Common Carotid Artery Intima-Media Thickness: Towards a Definition of Abnormal Values in Symptomatic Cerebrovascular Disease
To the Editor:
We welcome the recent article by Tsivgoulis and colleagues showing that higher values of common carotid artery intima-media thickness (CCA-IMT) may represent an independent risk factor for stroke recurrence.1 We reached the same conclusion after carrying out a study, independently planned and executed in a different geographical area in Greece.2 We had previously shown that increased CCA-IMT values are independently associated with de novo development of cognitive impairment during the first year after their stroke.3 These results suggest that CCA-IMT measures may be of clinical use in the long-term management of stroke patients. We would, therefore, like to raise a few issues.
In our study, 284 patients with first ever ischemic stroke were followed up to 12 months. Of those, 5.6% (95% CI: 3.5% to 9.0%) had a recurrent stroke (all ischemic). Patients with recurrent strokes had significantly higher CCA-IMT values compared with the ones who remained recurrence-free (0.881±0.117 mm versus 0.789±0.156; P=0.008). Among all the parameters tested (age, sex, history of arterial hypertension, diabetes mellitus, hyperlipidemia, ischemic heart disease, current smoking, size/side of the lesion and degree of carotid stenosis) only CCA-IMT was found to be an independent risk factor for recurrent strokes.
The most striking point is that the mean CCA-IMT in the whole population, as well as the difference in mean CCA-IMT values between those with and without recurrent stroke, was lower in our study compared with that of Tsivgoulis et al. The implication is that the 2 studies suggest different cut-off points for increased risk of future events in stroke patients. The ultrasonographic methodology, population characteristics and risk-factor profiles were similar in both studies. We assume that the differences can be most probably attributed to the specific technique used in each laboratory including the operator’s judgment. Such discrepancies could be even larger with an entirely different measurement protocol: for example, multiple-site measurements. A common definition of abnormal CCA-IMT values seems under these circumstances problematic. It might be useful for each site to produce its own range of normal values by creating a local database of measurements from subjects with and without a stroke.
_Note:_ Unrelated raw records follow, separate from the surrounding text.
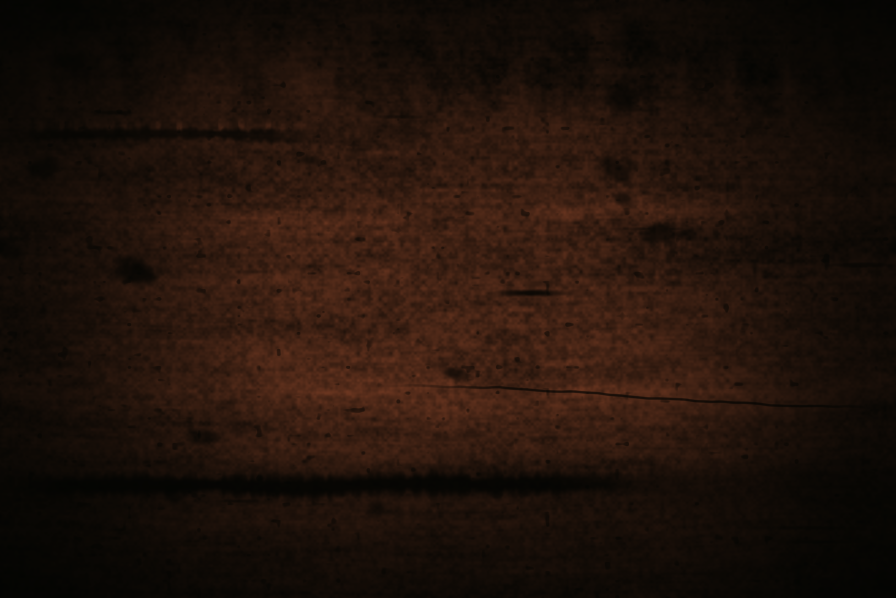
Reproduce this texture procedurally as a WebGL 2 fragment shader.

```glsl
#version 300 es
precision highp float;
// Dark, worn wooden board: wrapped value noise stretched along x gives the grain,
// finer noise the leathery speckle; grooves, a crack and blots are cut into it
// by distance functions, and a soft vignette darkens the border.

uniform vec2 u_resolution;
out vec4 fragColor;

const float BASE_TONE = 0.235;        // red level of the lit centre
const float MOTTLE = 0.85;            // contrast of broad patches
const float FIBER = 0.95;             // contrast of lengthwise grain
const float SPECKLE = 0.80;           // contrast of fine speckle
const float RIPPLE = 1.5;             // contrast of the cross figure
const vec2 VIGNETTE_FLOOR = vec2(0.25, 0.24);
const vec2 VIGNETTE_REACH = vec2(0.38, 0.40);
const float LOW_GROOVE_Y = 0.188;
const float HIGH_GROOVE_Y = 0.775;
const float HIGH_BAND_Y = 0.643;
const float LOW_BAND_Y = 0.350;
const int SMUDGES = 16;
const int SLITS = 7;
const float TAU = 6.2831853;

float hash(vec2 p) {
  return fract(sin(dot(p, vec2(127.1, 311.7))) * 43758.5453);
}

// Value noise that repeats after a whole number of cells
float noise(vec2 uv, vec2 cells) {
  vec2 p = uv * cells, i = floor(p), f = p - i;
  f = f * f * (3.0 - 2.0 * f);
  vec2 a = mod(i, cells), b = mod(i + 1.0, cells);
  return mix(mix(hash(a), hash(vec2(b.x, a.y)), f.x),
             mix(hash(vec2(a.x, b.y)), hash(b), f.x), f.y);
}

float fbm(vec2 uv, vec2 cells, int octaves) {
  float sum = 0.0, amp = 1.0, total = 0.0;
  for (int k = 0; k < octaves; k++) {
    sum += amp * noise(uv, cells);
    total += amp;
    amp *= 0.6;
    cells *= 2.0;
  }
  return sum / total;
}

// Soft window that rises at a..b and falls at c..d
float span(float x, float a, float b, float c, float d) {
  return smoothstep(a, b, x) * (1.0 - smoothstep(c, d, x));
}

float band(float y, float center, float width) {
  float d = (y - center) / width;
  return exp(-d * d);
}

// Ragged ellipse with wrapped distance
float blot(vec2 uv, vec2 center, vec2 radius, float rag) {
  vec2 d = fract(uv - center + 0.5) - 0.5;
  return 1.0 - smoothstep(0.25, 1.15, length(d / radius) + rag);
}

// Groove whose rims are frayed by short cross fibres
float groove(vec2 uv, float y, float width) {
  float bend = 0.012 * (noise(vec2(uv.x, 0.3), vec2(9.0, 3.0)) - 0.5);
  float fray = fbm(vec2(uv.x, 0.7), vec2(110.0, 5.0), 2);
  float w = width * (0.35 + 1.3 * fray);
  return 1.0 - smoothstep(0.2 * w, w, abs(uv.y - y - bend));
}

void main() {
  vec2 uv = gl_FragCoord.xy / u_resolution;

  // Broad patches, grain and speckle
  float mottle = fbm(uv, vec2(5.0, 7.0), 4);
  float warp = fbm(uv, vec2(4.0, 6.0), 2) - 0.5;
  vec2 grainUv = uv + vec2(0.0, 0.035 * warp);
  float fiber = 0.6 * fbm(grainUv, vec2(3.0, 24.0), 3)
              + 0.4 * fbm(grainUv, vec2(14.0, 120.0), 2);
  float speckle = fbm(uv, vec2(165.0, 110.0), 2);
  float light = 1.0 + MOTTLE * (mottle - 0.5) + FIBER * (fiber - 0.5)
              + SPECKLE * (speckle - 0.5);

  // Slanted cross figure along the upper part
  vec2 rippleUv = uv + vec2(0.018 * sin(TAU * uv.y), 0.0);
  float figure = fbm(rippleUv, vec2(30.0, 7.0), 3) - 0.5;
  light += RIPPLE * figure * span(uv.y, 0.74, 0.88, 0.93, 1.0);

  // Pale lengthwise bands
  float patchy = fbm(uv, vec2(16.0, 22.0), 3);
  float highSpan = 0.25 + 0.75 * span(uv.x, 0.58, 0.72, 0.80, 0.95);
  light += 0.95 * patchy * highSpan * band(grainUv.y, HIGH_BAND_Y, 0.024);
  light += 0.55 * patchy * band(grainUv.y, LOW_BAND_Y, 0.045);

  // Frayed grooves; the upper one has pale bristles
  float lowCut = groove(uv, LOW_GROOVE_Y, 0.024) * span(uv.x, 0.0, 0.08, 0.60, 0.80);
  float shade = band(uv.y, LOW_GROOVE_Y, 0.035);
  float highSpread = span(uv.x, 0.0, 0.06, 0.28, 0.38);
  float highCut = groove(uv, HIGH_GROOVE_Y, 0.014) * highSpread;
  float bristle = smoothstep(0.45, 0.8, noise(uv, vec2(130.0, 34.0)));
  light += 0.7 * bristle * highSpread * band(uv.y, HIGH_GROOVE_Y + 0.012, 0.011);
  light *= (1.0 - 0.35 * shade) * (1.0 - 0.85 * lowCut) * (1.0 - 0.65 * highCut);

  // Thin wandering crack
  float crackY = 0.338 + 0.018 * cos(TAU * (uv.x - 0.45))
               + 0.012 * (fbm(vec2(uv.x, 0.1), vec2(18.0, 3.0), 3) - 0.5);
  float crack = 1.0 - smoothstep(0.0006, 0.0034, abs(uv.y - crackY));
  light *= 1.0 - 0.7 * crack * span(uv.x, 0.40, 0.60, 0.90, 1.0);

  // Scattered smudges and slits, with one larger knot and one long slit
  float rag = 1.5 * (fbm(uv, vec2(36.0, 30.0), 3) - 0.4);
  float stain = 0.8 * blot(uv, vec2(0.16, 0.545), vec2(0.045, 0.04), rag);
  stain = max(stain, 0.85 * blot(uv, vec2(0.593, 0.51), vec2(0.046, 0.008), 0.5 * rag));
  for (int k = 0; k < SMUDGES; k++) {
    vec2 id = vec2(float(k), 3.0);
    vec2 center = vec2(hash(id), hash(id + 7.0));
    vec2 radius = vec2(0.018, 0.016) * (0.6 + 1.3 * hash(id + 13.0));
    stain = max(stain, 0.6 * blot(uv, center, radius, rag));
  }
  for (int k = 0; k < SLITS; k++) {
    vec2 id = vec2(float(k), 31.0);
    vec2 center = vec2(hash(id), hash(id + 5.0));
    vec2 radius = vec2(0.03 + 0.05 * hash(id + 9.0), 0.005);
    stain = max(stain, 0.5 * blot(uv, center, radius, 0.5 * rag));
  }
  float pits = smoothstep(0.74, 0.9, fbm(uv, vec2(90.0, 70.0), 2));
  light *= (1.0 - stain) * (1.0 - 0.5 * pits);

  // Vignette, flat at the border so that it tiles
  vec2 edge = smoothstep(vec2(0.0), VIGNETTE_REACH, min(uv, 1.0 - uv));
  vec2 fade = mix(VIGNETTE_FLOOR, vec2(1.0), edge);
  float tone = 0.012 + BASE_TONE * fade.x * fade.y * max(light, 0.06);

  // Warm brown ramp, linear in the red level
  fragColor = vec4(tone, 0.010 + 0.48 * tone, 0.004 + 0.29 * tone, 1.0);
}
```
It would be interesting to see, as we suggested previously, whether different cut-off points apply to patients with symptomatic versus asymptomatic cerebrovascular disease.
Another issue is the different definition of stroke recurrence used between studies. We chose, as previously suggested, not to record recurrent events that occurred within the first month after the index stroke,4 because they could have been, for instance, attributable to an unstable ulcerated carotid plaque. Our goal was to demonstrate a clear association between CCA-IMT and purely future events, because in previous work we found no association between CCA-IMT and short-term outcome after stroke.5 Moreover, different definitions also affect the estimated rate of recurrence per se. A very recent population-based study showed a mean cumulative recurrence rate of 7.7% of which 1.5% occurred within the first month.6
In conclusion both studies found that among stroke patients, ie, individuals with an increased risk of vascular events, those with higher CCA-IMT values are more vulnerable to recurrences, regardless the mechanism of the index stroke. CCA-IMT could reflect the detrimental effect of several risk factors on the arterial wall and thus associate strongly with recurrences, which are thought to be of multifactorial etiology. Purpose-designed studies are needed to verify whether CCA-IMT measures can be used in clinical practice to identify patients in higher risk for future events. Methodological variations among different sites and the presence of cerebrovascular disease should be taken into account while attempting to move towards a definition of abnormal CCA-IMT in stroke patients.
Tsivgoulis G, Vemmos K, Papamichael C, Spengos K, Manios E, Stamatelopoulos K, Vassilopoulos D, Zakopoulos N. Common carotid artery intima-media thickness and the risk of stroke recurrence. Stroke. 2006; 37: 1913–1916.
Talelli P, Terzis G, Katsoulas G, Chrisanthopoulou A, Ellul J. Recurrent stroke: the role of common carotid artery intima media thickness. J Clin Neurosci. 2006; In press.
Sarti C, Stegmayr B, Tolonen H, Mahonen M, Tuomilehto J, Asplund K. Are changes in mortality from stroke caused by changes in stroke event rates or case fatality? Results from the WHO MONICA Project. Stroke. 2003; 34: 1833–1840.
Ellul J, Talelli P, Terzis G, Chrysanthopoulou A, Gioldasis G, Papapetropoulos T. Is the common carotid artery intima-media thickness associated with functional outcome after acute ischaemic stroke. J Neurol Neurosurg Psychiatry. 2004; 75: 1197–1199.
Dhamoon MS, Sciacca RR, Rundek T, Sacco RL, Elkind MS. Recurrent stroke and cardiac risks after first ischemic stroke: the Northern Manhattan Study. Neurology. 2006; 66: 641–646.